The effects of three okra planting densities (28 000; 56 000 and 111 000 plants ha1) intercropped within or between maize rows were investigated in two field trials during the 1990 and 1991 wet seasons at Nsukka. The plant height and the leaf area index (LAI) increased as the planting density increased in sole or intercropped okra while the number of branches per plant decreased with increasing okra planting density. The height of maize plants also increased as okra planting density increased but the LAI decreased. Intercropping reduced the yield and yield components (number and weight of pods per plant) of okra and maize (number of cobs, cob length and 100-grain weight). Increasing okra planting density reduced the sole and the intercropped okra and also the maize intercrop yield by reducing the number of pods and grains as well as the pod and grain size, respectively. Assessment of the productivity ofthe mixtures showed that the highest yield advantage (35%) of growing okra and maize together was obtained at 28000 okra plants ha1 while the highest monetary return was realized at the highest okra planting density of 111000 plants ha1 intercropped between maize rows.

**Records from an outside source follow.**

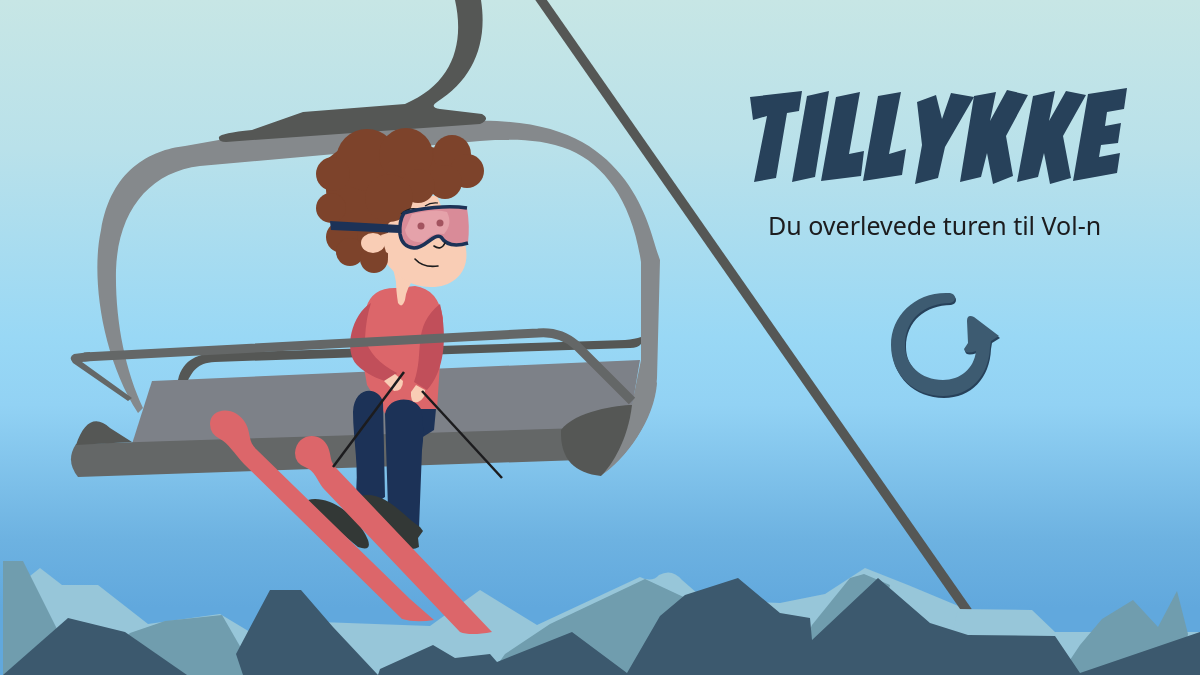
<!DOCTYPE html>
<html lang="da">
<head>
<meta charset="utf-8">
<title>Tillykke</title>
<style>
:root {
  --sky-top: #c7e6e5; --sky-mid: #99d8f5; --sky-low: #61a8dd;
  --peak-far: #97c6d9; --peak-mid: #709dae; --peak-near: #3c596e;
  --steel-dark: #555755; --steel: #646767; --steel-light: #85898c; --seat: #7d8188;
  --red: #dc666a; --red-deep: #c14f5a; --navy: #1c3257; --boot: #333836;
  --skin: #f9cdb5; --hair: #7d432b; --lens: #d98b98; --lens-light: #e5a2aa; --eye: #a3535f; --line: #1c1c1e;
  --title: #27415a; --icon: #3d5b71; --icon-shade: #27415a;
}
* { box-sizing: border-box; margin: 0; }
html, body { width: 1200px; height: 675px; overflow: hidden; }
.card {
  position: relative; width: 1200px; height: 675px; overflow: hidden;
  background: linear-gradient(var(--sky-top) 0%, #b9e1ea 22%, var(--sky-mid) 50%, #92d2f4 60%, #6db2e1 80%, var(--sky-low) 90%);
}
.scene { position: absolute; inset: 0; display: block; }
.message {
  position: absolute; left: 750px; top: 88px; width: 378px;
  display: flex; flex-direction: column; align-items: flex-start;
}
.message svg { display: block; overflow: visible; }
.title { height: 96px; fill: var(--title); }
.subtitle {
  margin: 24px 0 50px 18px; color: var(--line); white-space: nowrap;
  font: 400 25px/34px "Noto Sans", "Open Sans", sans-serif;
}
.restart { margin-left: 140px; }
</style>
</head>
<body>
<main class="card">
  <svg class="scene" width="1200" height="675" viewBox="0 0 1200 675" role="img" aria-label="Skiløber i en stolelift over bjergene">
    <g id="mountains-far" fill="var(--peak-far)">
      <path d="M3 580H25L40 568L62 585H98L148 624L220 614L250 632L320 622L430 626L480 590L537 625L640 577Q652 583 659 575Q672 568 682 580L705 600L780 603L825 594L865 568L908 585L968 610H1032L1055 632H1200V675H3Z"/>
    </g>
    <g id="mountains-mid" fill="var(--peak-mid)">
      <polygon points="3,561 23,561 65,645 40,675 3,675"/>
      <polygon points="85,675 130,633 165,621 222,615 245,655 245,675"/>
      <polygon points="490,675 505,654 550,624 645,579 690,600 660,675"/>
      <polygon points="790,675 812,625 850,578 864,574 890,585 870,675"/>
      <polygon points="1060,675 1080,645 1102,619 1133,600 1158,627 1177,591 1188,634 1180,675"/>
    </g>
    <path id="cable" d="M539 -3L968 612" fill="none" stroke="var(--steel-dark)" stroke-width="9.5"/>
    <polygon points="958,609 1031,610 1055,640 950,640" fill="var(--peak-far)"/>
    <g id="mountains-near" fill="var(--peak-near)">
      <polygon points="3,675 68,618 125,632 187,675"/>
      <polygon points="243,675 236,654 270,590 301,590 333,627 378,675"/>
      <polygon points="378,675 380,669 433,645 455,658 490,654 497,662 572,632 627,673 660,616 685,595 738,578 780,613 810,618 812,640 878,578 930,623 968,635 1055,636 1080,673 1200,632 1200,675"/>
    </g>

    <g id="chairlift">
      <path fill="var(--steel-light)" d="M138 413C101 355 91 275 101 230C111 170 150 150 185 146L230 138L470 121C560 118 600 147 625 180C648 212 652 238 660 260L657 378C655 420 625 460 600 476L632 404L641 360V262C632 202 605 165 570 150C540 138 510 139 480 141L200 166C150 172 118 210 116 270C115 320 125 370 143 408Z"/>
      <path fill="var(--steel-dark)" d="M219 137Q221 133 252 130L303 112L405 104C452 84 465 45 455 0H481C488 45 472 80 437 102Q429 107 440 109L482 114Q491 119 480 124L226 142Q218 142 219 137Z"/>
      <polygon fill="var(--seat)" points="152,381 640,360 632,407 572,434 132,444"/>
      <path fill="var(--steel-dark)" d="M178 380C183 358 200 354 215 353L625 340Q635 339 641 337V344Q638 348 630 348L215 362C196 363 193 372 188 380Z"/>
      <path fill="var(--steel)" d="M76 444L580 428V460L78 477Q65 461 76 444Z"/>
      <path fill="var(--steel-dark)" d="M76 445C84 421 96 415 110 428L132 442Z"/>
      <path fill="var(--steel-light)" d="M630 406L657 382C655 420 625 460 600 476C618 452 627 430 630 406Z"/>
      <path fill="var(--steel-dark)" d="M561 430C575 411 618 405 632 405C628 440 612 465 601 476C575 473 560 460 561 430Z"/>
    </g>

    <g id="skier">
      <g id="body">
        <path fill="var(--red)" d="M366 308Q372 287 397 288L415 286Q438 289 443 318L437 409L420 412L387 417L367 385L360 345Z"/>
        <path fill="var(--skin)" d="M393 268L416 276Q406 288 405 300Q402 309 398 303Q396 290 396 282Z"/>
        <path fill="var(--red-deep)" d="M440 304C448 338 444 372 427 390L414 382C425 352 411 327 440 304Z"/>
        <path fill="var(--red-deep)" d="M371 303C352 314 343 350 357 365C366 374 378 379 388 382L397 373C380 364 368 352 365 338Q366 318 371 303Z"/>
      </g>
      <g id="legs" fill="var(--navy)">
        <path d="M418 409H436L434 430L418 440Z"/>
        <path d="M355 500C360 470 353 440 353 412C354 385 379 386 383 402L385 497Q372 507 355 500Z"/>
        <path d="M388 508L385 414C388 396 414 395 421 409Q425 430 422 450L419 528Q400 527 388 508Z"/>
      </g>
      <g id="boots" fill="var(--boot)">
        <path d="M308 500C325 495 355 510 368 540Q372 552 358 547L318 514Z"/>
        <path d="M360 496C385 490 403 516 420 527L423 531L418 538L419 547Q408 553 395 540L365 508Z"/>
      </g>
      <g id="skis" fill="var(--red)">
        <path d="M210 424C210 407 236 405 246 424C251 434 248 441 256 449L410 599L434 620Q415 623 402 619L244 464C234 453 228 443 220 439Q210 434 210 424Z"/>
        <path d="M295 453C296 433 321 430 328 447C332 457 329 461 337 469L492 632Q470 636 460 632L323 488C317 480 315 471 305 467Q295 463 295 453Z"/>
      </g>

      <path fill="var(--skin)" d="M384 381L395 374L403 381Q403 391 394 391Z"/>
      <path fill="var(--skin)" d="M411 392L416 385L425 390Q426 398 418 402Q410 404 411 392Z"/>
      <g id="poles" stroke="var(--line)" stroke-width="2.5">
        <line x1="404" y1="372" x2="333" y2="467"/>
        <line x1="422" y1="391" x2="502" y2="478"/>
      </g>

      <g id="head">
        <path fill="var(--skin)" d="M376 196H437L442 208L464 240C474 272 452 288 430 287C404 286 388 270 376 246Z"/>
        <g id="curls" fill="var(--hair)">
          <path d="M326 160L345 145L400 140L436 148L470 160L462 183L440 190L412 198L400 212L388 224V258L366 262L336 240L328 215L326 190Z"/>
          <circle cx="367" cy="160" r="31"/>
          <circle cx="406" cy="155" r="27"/>
          <circle cx="452" cy="154" r="19"/>
          <circle cx="467" cy="171" r="17"/>
          <circle cx="445" cy="182" r="17"/>
          <circle cx="418" cy="186" r="17"/>
          <circle cx="389" cy="198" r="24"/>
          <circle cx="333" cy="174" r="17"/>
          <circle cx="331" cy="208" r="15"/>
          <circle cx="342" cy="237" r="16"/>
          <circle cx="350" cy="252" r="14"/>
          <circle cx="374" cy="259" r="14"/>
        </g>
        <ellipse cx="373" cy="243" rx="12" ry="10" fill="var(--skin)"/>
        <path fill="var(--skin)" d="M381 235L404 228V264L386 252Z"/>
        <path id="strap" fill="var(--navy)" d="M330 221L400 225V233L331 230Z"/>
        <path fill="none" stroke="var(--line)" stroke-width="1.2" d="M401 214Q408 207 418 209M425 206Q431 202 438 203"/>
        <g id="goggles">
          <path fill="var(--lens)" d="M404 213C420 208 448 205 467 208Q470 226 468 243C455 247 446 245 441 237C433 233 426 248 414 248Q402 247 400 234Q399 221 404 213Z"/>
          <path fill="var(--lens-light)" d="M412 214Q436 208 447 212Q453 224 444 234Q432 232 424 242Q408 244 405 230Z"/>
          <circle cx="421" cy="226" r="3.5" fill="var(--eye)"/>
          <circle cx="440" cy="223" r="3.5" fill="var(--eye)"/>
          <path fill="none" stroke="var(--navy)" stroke-width="3.5" stroke-linejoin="round" d="M467 208C448 205 420 208 404 213Q399 221 400 234Q402 247 414 248C426 248 433 233 441 237C446 245 455 247 468 243"/>
        </g>
        <path fill="none" stroke="var(--line)" stroke-width="1.6" stroke-linecap="round" d="M434 246Q441 251 445 243M415 259Q423 268 438 266"/>
      </g>
    </g>

    <path id="safety-bar" fill="none" stroke="var(--steel)" stroke-width="9" stroke-linejoin="round" d="M632 401L576 345Q560 331 538 333L84 357"/>
    <path id="bar-end" fill="var(--steel)" d="M90 352L74 354Q68 357 73 363L128 401L132 398L82 362L90 361Z"/>
  </svg>

  <section class="message">
    <h1 class="title">
      <svg width="378" height="96" viewBox="750 88 378 96" role="img" aria-label="TILLYKKE">
        <polygon points="750,97 802,91 799,111 787,113 776,178 754,182 767,116 753,120"/>
        <polygon points="807,96 829,91 815,177 792,182"/>
        <polygon points="836,97 860,92 849,154 864,151 861,176 821,181"/>
        <polygon points="878,96 901,92 889,154 906,149 902,175 863,181"/>
        <polygon points="917,102 936,95 942,119 951,93 974,97 945,147 938,178 915,184 922,145"/>
        <polygon points="974,96 996,92 990,121 1007,90 1028,95 1006,136 1013,176 993,184 987,153 981,177 960,182"/>
        <polygon points="1033,96 1055,91 1049,121 1066,91 1086,95 1063,136 1071,178 1050,184 1044,153 1038,177 1017,182"/>
        <polygon points="1088,94 1127,88 1124,109 1107,112 1105,126 1121,123 1118,143 1101,145 1099,157 1120,153 1117,173 1073,181"/>
      </svg>
    </h1>
    <p class="subtitle">Du overlevede turen til Vol-n</p>
    <svg class="restart" width="110" height="106" viewBox="890 292 110 106" role="img" aria-label="Prøv igen">
      <defs>
        <path id="restart-arrow" d="M950 293C916 291 891 315 891 345C891 375 914 396 943 396C970 396 989 376 990 347L991 341L999 336L974 317Q967 314 967 321L968 343L964 349Q965 355 976 351C974 369 960 380 943 380C921 380 905 365 905 345C905 319 925 303 950 303Q955 302 955 298Q955 294 950 293Z"/>
      </defs>
      <use href="#restart-arrow" x="1" y="2" fill="var(--icon-shade)"/>
      <use href="#restart-arrow" fill="var(--icon)"/>
    </svg>
  </section>
</main>
</body>
</html>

The patterns of row arrangement did not have effect on the growth, yield and yield components of the mixtures.
Journal of Agronomy and Crop Science 12/1997; 179(4):201-207. DOI:10.1111/j.1439-037X.1997.tb00518.x